In 2006 I discovered the practice of Fractional Sales Management before it became an emerging…
I recently heard a speaker say that a lot of people are crazy busy. As salespeople, with all the “busy” around sales responsibilities, it does get “crazy” and managing it can be a struggle. We either let fear get in the way, or we lack the skill to prioritize, or we don’t have a proper system in place to manage our time. In sales, we can’t afford to be poor time managers and or fall behind on our sales responsibilities. Period.
Address your Fear
Fear is a roadblock to moving forward in managing the sales process and all it entails. We all have fears – fear of failure, fear of not knowing what to do, fear of consequences (good or bad) or fear of being judged. Those are a few. First and foremost, if fear is your biggest hurdle to managing time around sales activities and customer projects, take an immediate step to address that. Identify that fear and write it down. Talk to your boss or a trusted advisor. Do something to address your fear.
Learn how to Prioritize
Another roadblock may be not prioritizing your “full plate”. Knowing what goes at the top of the “to do” list every day is imperative. We often do things we like to do or are comfortable doing versus things we need to do. We may have a difficult time clearly judging the difference between something that is important versus something that is urgent. Early in my career, I attended a time management course, and one rule really stuck with me – know the difference between “important” and “urgent”. The trainer explained, “When your house needs to be painted – that’s important. When your house is on fire – that’s urgent.” For example, getting to know a customer – that’s important. Completing a proposal for a new customer for tomorrow morning’s meeting – that’s urgent.
Learning the difference between must do’s and want to do’s will improve your ability to manage your sales responsibilities. Each day make a “must do” list. Keep it short and realistic. You must do those must do’s. Your efforts that day must be dedicated to completing that list. And you must schedule a time to do this.
Time blocking can help. Each day take fifteen minutes to plan the days must do’s and want to do’s. Each week schedule a day to plan for the weeks and months ahead. For example, block each morning at 7:45 for day planning and Thursday afternoons for long-term planning. Don’t take calls and don’t schedule meetings during these times.

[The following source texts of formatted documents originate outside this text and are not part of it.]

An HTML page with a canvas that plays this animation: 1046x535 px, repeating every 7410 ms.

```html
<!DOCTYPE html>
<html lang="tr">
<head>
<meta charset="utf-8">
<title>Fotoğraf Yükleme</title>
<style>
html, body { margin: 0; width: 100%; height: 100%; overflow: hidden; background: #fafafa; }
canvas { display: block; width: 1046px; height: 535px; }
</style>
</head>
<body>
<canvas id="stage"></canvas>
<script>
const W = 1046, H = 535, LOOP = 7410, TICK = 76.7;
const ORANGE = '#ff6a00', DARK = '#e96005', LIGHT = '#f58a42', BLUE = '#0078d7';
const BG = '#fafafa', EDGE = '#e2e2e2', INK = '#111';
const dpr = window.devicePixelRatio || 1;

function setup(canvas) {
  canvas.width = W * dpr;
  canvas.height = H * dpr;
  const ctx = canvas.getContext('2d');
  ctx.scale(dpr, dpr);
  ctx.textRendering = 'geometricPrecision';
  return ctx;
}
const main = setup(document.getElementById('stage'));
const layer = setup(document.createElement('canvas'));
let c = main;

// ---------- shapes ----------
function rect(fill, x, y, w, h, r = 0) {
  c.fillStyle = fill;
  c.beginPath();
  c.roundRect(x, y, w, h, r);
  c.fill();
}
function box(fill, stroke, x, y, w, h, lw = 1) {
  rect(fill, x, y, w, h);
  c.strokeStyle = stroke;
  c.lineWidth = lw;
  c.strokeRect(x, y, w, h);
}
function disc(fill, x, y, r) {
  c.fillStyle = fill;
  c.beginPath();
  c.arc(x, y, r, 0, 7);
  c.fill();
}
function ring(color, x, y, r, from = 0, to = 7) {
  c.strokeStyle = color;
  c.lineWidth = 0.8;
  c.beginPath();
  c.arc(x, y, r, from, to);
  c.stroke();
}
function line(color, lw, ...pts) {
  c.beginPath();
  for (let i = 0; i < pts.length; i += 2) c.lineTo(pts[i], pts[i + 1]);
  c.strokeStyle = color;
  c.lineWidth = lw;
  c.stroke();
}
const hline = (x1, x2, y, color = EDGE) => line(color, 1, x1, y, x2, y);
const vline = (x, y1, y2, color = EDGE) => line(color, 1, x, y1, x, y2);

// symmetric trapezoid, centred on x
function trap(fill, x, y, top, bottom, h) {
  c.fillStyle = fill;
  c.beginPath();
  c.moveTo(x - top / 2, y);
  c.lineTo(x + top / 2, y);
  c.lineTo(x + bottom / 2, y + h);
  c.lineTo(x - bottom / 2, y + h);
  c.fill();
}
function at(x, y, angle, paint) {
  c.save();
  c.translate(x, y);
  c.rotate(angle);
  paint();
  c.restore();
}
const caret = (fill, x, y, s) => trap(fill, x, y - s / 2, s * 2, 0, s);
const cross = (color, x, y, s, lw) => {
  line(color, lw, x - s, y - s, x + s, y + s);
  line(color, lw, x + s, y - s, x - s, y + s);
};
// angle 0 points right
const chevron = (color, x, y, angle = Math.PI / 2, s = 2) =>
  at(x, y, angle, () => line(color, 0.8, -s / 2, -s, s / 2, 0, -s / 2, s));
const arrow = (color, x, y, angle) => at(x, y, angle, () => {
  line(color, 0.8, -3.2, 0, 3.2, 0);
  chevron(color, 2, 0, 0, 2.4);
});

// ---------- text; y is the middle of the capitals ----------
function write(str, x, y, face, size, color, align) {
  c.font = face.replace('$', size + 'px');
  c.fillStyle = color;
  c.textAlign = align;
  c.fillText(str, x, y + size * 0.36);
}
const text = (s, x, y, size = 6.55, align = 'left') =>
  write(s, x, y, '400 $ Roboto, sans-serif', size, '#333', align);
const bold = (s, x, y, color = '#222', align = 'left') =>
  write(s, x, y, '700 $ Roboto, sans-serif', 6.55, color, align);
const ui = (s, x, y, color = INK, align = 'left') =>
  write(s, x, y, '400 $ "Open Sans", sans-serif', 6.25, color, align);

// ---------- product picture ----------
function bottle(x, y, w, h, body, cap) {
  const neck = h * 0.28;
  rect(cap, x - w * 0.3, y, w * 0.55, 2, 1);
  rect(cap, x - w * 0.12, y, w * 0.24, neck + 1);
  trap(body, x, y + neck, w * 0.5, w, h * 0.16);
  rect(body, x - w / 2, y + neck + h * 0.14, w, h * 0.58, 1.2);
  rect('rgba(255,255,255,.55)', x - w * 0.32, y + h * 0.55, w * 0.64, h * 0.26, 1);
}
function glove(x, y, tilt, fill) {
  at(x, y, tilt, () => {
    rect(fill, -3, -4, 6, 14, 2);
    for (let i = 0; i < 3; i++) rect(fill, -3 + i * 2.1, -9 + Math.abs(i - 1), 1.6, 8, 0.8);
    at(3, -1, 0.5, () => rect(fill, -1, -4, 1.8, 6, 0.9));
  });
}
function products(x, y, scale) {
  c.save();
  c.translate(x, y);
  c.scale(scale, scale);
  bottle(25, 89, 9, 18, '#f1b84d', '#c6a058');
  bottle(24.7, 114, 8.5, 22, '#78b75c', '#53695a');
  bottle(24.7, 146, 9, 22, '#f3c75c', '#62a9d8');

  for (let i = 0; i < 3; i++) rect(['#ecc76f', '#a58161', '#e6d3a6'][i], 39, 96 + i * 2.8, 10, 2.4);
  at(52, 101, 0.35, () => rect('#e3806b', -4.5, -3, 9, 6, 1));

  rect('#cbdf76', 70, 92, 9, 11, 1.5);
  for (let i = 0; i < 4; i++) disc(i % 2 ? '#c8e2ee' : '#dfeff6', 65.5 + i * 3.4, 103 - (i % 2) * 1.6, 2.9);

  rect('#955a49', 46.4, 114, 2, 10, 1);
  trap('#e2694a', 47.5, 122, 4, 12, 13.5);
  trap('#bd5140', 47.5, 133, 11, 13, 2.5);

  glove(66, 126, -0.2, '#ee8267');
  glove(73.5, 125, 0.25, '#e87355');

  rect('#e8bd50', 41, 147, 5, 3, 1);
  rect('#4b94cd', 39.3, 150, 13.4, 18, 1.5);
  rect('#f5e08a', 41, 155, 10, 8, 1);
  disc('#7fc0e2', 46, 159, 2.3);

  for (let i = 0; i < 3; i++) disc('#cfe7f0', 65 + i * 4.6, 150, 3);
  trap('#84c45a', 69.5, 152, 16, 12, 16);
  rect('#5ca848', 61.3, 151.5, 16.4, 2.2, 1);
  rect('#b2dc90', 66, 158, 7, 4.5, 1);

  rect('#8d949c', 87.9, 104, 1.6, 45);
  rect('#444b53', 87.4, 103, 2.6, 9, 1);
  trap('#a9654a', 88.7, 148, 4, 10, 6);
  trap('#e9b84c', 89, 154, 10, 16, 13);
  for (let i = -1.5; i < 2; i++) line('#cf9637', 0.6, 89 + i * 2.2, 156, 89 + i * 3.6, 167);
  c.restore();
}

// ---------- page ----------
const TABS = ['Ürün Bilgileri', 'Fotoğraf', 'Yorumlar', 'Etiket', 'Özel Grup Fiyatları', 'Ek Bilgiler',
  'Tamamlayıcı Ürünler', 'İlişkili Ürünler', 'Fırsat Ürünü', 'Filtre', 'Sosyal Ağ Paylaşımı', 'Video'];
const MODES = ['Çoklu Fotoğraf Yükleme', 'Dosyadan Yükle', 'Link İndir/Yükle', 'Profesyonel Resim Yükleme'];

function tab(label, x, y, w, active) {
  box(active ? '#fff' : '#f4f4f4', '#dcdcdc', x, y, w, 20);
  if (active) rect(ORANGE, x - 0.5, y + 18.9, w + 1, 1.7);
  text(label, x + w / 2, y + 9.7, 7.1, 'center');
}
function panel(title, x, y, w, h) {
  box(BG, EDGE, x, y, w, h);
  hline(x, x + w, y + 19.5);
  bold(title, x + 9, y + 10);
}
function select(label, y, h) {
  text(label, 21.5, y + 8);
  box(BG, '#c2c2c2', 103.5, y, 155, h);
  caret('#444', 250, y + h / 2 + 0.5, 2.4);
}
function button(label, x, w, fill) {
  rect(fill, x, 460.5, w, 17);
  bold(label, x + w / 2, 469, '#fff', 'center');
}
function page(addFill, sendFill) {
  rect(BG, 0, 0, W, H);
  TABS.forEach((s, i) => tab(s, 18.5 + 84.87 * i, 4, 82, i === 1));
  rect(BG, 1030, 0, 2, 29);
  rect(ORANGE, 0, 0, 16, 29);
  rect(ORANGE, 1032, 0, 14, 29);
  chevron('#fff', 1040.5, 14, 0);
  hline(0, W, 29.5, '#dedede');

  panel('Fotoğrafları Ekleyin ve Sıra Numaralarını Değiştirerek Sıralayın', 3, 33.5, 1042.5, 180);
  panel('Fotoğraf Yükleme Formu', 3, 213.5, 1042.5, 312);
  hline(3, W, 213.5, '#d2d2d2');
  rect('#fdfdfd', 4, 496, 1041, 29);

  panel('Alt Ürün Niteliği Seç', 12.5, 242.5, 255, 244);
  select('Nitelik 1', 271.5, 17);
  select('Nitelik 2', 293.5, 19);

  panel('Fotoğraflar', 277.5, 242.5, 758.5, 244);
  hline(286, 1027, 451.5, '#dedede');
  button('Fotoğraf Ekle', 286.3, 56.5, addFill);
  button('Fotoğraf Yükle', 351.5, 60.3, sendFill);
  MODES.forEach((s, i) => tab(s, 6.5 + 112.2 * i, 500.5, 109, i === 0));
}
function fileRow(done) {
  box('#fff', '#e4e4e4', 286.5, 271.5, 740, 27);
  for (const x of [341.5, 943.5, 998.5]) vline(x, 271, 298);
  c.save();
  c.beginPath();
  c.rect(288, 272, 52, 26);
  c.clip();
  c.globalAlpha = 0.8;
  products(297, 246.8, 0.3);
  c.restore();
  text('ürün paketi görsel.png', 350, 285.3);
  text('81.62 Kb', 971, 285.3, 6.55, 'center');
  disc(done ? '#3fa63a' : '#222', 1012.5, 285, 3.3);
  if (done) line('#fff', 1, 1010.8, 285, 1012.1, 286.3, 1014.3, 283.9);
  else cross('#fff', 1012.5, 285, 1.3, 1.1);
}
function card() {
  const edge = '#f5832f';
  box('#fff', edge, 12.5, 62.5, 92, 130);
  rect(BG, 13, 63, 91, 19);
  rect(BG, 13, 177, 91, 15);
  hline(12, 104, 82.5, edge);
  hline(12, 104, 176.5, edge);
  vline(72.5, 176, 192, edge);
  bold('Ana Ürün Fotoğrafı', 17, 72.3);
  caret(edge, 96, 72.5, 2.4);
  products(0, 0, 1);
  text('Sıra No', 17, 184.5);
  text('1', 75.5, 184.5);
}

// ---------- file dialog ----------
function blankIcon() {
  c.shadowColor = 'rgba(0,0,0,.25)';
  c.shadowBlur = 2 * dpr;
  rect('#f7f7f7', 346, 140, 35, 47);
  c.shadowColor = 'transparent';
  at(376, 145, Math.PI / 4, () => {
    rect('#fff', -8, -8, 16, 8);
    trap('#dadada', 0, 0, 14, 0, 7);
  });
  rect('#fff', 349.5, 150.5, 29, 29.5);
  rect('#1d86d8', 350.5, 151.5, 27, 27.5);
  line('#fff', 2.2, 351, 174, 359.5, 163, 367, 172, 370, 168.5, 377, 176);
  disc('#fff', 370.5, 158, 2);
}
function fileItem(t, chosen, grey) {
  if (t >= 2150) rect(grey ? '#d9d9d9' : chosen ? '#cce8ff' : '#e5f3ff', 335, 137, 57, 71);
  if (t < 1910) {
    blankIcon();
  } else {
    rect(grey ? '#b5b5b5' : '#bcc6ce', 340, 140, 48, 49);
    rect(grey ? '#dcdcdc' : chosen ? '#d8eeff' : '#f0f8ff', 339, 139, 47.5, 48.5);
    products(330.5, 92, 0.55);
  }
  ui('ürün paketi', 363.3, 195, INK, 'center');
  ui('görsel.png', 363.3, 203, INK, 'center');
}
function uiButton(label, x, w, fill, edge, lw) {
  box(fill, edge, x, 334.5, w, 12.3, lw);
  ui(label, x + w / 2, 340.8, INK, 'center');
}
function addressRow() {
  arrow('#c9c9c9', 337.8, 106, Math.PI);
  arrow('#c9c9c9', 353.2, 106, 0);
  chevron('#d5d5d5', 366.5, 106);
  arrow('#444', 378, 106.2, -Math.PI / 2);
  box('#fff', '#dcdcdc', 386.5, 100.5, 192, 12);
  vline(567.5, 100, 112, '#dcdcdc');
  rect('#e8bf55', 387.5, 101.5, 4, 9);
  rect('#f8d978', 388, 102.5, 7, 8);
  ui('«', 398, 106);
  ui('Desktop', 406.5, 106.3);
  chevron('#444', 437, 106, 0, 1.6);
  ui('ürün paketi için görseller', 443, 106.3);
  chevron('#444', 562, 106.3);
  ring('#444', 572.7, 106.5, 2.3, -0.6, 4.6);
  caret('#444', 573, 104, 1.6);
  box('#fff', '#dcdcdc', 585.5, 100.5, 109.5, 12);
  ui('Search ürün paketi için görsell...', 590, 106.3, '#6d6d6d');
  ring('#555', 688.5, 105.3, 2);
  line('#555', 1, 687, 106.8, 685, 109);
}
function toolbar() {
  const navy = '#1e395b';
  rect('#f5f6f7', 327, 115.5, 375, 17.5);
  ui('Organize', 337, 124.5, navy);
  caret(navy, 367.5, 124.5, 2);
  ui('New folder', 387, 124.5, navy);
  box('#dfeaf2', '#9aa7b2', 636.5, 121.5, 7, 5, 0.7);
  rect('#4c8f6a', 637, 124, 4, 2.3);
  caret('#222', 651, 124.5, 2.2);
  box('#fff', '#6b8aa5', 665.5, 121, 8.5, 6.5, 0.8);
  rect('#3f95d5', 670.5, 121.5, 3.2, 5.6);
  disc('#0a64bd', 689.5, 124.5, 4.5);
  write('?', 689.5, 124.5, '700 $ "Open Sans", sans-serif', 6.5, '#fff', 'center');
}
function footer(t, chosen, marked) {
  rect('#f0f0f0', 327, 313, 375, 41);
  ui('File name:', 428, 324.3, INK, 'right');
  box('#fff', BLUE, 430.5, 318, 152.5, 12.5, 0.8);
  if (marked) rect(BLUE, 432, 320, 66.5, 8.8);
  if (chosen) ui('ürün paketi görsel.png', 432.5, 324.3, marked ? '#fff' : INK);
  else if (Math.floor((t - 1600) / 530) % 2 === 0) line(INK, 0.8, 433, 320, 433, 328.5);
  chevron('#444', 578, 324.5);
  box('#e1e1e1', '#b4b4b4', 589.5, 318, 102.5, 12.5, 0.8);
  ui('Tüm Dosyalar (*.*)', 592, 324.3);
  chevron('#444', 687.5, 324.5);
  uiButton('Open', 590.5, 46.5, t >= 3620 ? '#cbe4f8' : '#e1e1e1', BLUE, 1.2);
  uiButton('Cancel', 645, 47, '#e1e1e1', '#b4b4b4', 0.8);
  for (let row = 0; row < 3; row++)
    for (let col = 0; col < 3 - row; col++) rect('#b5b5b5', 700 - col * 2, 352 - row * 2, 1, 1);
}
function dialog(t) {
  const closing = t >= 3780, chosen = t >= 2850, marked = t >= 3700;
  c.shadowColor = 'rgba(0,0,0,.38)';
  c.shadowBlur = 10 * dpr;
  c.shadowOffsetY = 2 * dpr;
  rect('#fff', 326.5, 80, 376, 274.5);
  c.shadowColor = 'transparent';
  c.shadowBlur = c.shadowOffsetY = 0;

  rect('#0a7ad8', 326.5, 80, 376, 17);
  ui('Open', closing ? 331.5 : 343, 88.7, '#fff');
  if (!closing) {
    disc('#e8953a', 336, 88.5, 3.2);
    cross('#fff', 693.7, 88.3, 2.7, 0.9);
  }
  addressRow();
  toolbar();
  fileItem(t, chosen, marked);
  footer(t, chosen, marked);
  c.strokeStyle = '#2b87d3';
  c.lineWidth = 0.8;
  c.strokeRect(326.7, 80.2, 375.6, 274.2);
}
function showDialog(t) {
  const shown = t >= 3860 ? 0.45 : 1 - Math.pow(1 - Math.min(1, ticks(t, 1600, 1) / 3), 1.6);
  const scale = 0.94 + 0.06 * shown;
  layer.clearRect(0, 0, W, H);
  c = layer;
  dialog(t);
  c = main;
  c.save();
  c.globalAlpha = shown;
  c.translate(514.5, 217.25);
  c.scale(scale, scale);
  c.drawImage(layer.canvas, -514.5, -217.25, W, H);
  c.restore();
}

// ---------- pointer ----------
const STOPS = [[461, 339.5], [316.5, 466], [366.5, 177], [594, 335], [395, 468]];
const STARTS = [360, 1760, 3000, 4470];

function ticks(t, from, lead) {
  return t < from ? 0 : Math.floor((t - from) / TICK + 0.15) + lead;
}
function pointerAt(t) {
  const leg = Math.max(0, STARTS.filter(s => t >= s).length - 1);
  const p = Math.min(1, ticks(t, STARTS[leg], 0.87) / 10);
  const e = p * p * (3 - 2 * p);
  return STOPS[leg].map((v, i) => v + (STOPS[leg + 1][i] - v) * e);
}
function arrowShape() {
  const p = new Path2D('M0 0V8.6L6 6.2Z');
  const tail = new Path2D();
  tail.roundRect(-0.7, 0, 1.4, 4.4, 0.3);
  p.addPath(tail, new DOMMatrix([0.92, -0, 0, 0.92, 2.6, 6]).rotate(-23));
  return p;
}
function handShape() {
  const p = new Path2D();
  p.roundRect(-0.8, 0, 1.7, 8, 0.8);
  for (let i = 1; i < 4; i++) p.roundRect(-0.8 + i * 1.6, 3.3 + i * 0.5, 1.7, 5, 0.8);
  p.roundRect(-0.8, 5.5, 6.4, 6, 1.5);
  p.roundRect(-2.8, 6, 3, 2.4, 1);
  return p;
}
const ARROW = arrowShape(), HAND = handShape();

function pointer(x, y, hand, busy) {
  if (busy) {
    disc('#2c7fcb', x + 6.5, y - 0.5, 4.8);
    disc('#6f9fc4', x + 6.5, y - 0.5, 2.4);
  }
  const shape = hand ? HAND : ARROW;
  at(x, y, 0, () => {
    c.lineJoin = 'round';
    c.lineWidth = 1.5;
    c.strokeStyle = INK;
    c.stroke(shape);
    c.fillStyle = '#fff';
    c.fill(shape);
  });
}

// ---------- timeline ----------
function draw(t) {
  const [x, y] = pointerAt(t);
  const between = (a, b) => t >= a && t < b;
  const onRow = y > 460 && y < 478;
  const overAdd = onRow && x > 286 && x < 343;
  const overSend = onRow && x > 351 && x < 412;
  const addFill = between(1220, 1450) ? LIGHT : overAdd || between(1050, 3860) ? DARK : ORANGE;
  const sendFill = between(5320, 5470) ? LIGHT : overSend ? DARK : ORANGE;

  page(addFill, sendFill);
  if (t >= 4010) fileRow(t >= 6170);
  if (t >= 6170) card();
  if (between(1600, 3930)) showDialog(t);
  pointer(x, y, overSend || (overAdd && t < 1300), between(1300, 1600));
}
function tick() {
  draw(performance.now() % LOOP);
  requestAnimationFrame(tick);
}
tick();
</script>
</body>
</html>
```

If a call comes in or a meeting gets scheduled, if it’s urgent – then take it, if it’s important – call back or reschedule.
If you are challenged with prioritizing, commit to developing or improving this skill. Consider attending a Time Management course or so some reading. Stephen Covey’s, Seven Habits of Highly Effective People is one that will address prioritization as well as other time tested effective habits.
Use a System
In sales, it is almost common-place today to have some type of CRM system to manage your accounts. But even with a CRM system, if it isn’t being utilized to optimize your sales responsibilities, it has limited value. You must take the initiative, embrace discipline and develop the skill of managing a full plate within a system. We’re all different and if you need help, talk it over with someone and address it. But, pick one system and commit to using it.
If your sales responsibilities are suffering due to your struggle with all that is on your plate, remember to work on these simple and critical steps to get yourself back on track.
– If you are stuck due to fear, find someone to help you address that fear.
– Learn to prioritize what you need to be doing to be effective and to be accountable to your role.
– Utilize a system to manage your workload and commit to a disciplined habit.
It is a developed and learned skill to manage your time, whether in your sales career or your personal life. If you struggle with it, make the time to address it today!